What the task requires - Spot each line in the records below where the word "markerWidth" occurs, then copy it.

Data extracts -
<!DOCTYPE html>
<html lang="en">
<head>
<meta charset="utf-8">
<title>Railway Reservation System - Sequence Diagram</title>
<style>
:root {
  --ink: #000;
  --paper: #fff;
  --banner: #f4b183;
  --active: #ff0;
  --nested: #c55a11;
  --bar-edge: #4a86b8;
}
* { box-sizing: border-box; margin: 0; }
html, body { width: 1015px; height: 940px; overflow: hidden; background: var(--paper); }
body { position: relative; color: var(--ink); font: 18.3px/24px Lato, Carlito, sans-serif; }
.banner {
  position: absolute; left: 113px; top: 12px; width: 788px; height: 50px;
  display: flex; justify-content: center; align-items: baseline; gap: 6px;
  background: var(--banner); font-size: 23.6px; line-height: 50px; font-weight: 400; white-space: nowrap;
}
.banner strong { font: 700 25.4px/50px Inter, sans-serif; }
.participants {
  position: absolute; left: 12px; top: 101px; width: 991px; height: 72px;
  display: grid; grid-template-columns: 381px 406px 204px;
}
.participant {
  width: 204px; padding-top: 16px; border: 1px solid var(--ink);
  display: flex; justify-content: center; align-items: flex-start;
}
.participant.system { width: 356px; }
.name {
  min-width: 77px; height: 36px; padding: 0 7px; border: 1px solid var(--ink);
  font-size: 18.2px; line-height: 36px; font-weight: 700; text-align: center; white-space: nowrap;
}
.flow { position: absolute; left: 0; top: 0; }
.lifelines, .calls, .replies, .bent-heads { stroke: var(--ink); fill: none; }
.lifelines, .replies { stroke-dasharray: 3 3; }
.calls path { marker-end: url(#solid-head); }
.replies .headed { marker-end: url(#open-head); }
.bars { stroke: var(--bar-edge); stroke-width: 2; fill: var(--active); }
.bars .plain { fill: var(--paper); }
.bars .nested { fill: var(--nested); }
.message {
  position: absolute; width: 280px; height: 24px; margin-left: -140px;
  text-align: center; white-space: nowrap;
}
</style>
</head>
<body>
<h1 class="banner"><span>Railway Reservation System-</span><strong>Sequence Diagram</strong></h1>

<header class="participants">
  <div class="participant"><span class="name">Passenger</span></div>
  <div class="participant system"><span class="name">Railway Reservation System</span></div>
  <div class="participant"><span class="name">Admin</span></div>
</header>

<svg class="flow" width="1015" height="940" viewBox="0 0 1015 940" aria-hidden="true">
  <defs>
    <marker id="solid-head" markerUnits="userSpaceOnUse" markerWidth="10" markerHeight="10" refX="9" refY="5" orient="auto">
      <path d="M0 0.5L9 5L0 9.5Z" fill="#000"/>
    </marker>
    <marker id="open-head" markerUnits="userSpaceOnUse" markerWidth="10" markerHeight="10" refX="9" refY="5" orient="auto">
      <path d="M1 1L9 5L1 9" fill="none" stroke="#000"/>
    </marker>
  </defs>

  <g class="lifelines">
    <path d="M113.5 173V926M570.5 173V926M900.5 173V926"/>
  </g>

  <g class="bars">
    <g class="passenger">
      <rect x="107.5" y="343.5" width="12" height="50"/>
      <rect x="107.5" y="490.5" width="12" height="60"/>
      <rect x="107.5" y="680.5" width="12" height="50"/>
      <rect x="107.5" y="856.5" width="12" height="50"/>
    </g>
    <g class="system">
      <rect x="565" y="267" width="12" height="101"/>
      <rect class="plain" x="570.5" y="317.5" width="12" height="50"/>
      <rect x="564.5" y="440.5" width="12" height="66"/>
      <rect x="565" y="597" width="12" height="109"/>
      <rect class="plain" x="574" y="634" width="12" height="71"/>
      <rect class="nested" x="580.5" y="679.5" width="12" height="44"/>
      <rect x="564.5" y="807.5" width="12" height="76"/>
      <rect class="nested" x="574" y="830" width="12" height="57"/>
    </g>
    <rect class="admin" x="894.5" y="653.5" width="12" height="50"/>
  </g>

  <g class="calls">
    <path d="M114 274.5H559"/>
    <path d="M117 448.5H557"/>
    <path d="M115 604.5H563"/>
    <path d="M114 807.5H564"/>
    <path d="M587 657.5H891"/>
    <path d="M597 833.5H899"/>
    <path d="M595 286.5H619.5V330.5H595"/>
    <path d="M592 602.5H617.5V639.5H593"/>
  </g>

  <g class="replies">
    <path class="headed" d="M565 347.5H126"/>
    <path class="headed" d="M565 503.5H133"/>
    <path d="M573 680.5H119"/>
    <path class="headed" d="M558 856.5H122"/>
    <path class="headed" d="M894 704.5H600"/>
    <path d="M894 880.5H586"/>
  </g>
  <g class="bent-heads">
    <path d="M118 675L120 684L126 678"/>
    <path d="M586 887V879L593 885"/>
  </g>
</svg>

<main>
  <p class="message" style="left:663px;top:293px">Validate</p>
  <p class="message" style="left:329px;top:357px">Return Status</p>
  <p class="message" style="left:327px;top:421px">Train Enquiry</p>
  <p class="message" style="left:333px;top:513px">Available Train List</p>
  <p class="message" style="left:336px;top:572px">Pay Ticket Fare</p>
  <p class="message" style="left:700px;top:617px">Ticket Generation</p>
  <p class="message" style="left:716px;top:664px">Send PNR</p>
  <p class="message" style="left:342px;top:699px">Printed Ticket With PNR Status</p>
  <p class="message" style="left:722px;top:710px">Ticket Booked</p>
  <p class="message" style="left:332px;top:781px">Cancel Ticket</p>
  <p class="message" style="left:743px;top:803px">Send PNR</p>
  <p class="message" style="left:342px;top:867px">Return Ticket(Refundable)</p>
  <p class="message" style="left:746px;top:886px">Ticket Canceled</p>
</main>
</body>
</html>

Problem solution -
    <marker id="solid-head" markerUnits="userSpaceOnUse" markerWidth="10" markerHeight="10" refX="9" refY="5" orient="auto">
    <marker id="open-head" markerUnits="userSpaceOnUse" markerWidth="10" markerHeight="10" refX="9" refY="5" orient="auto">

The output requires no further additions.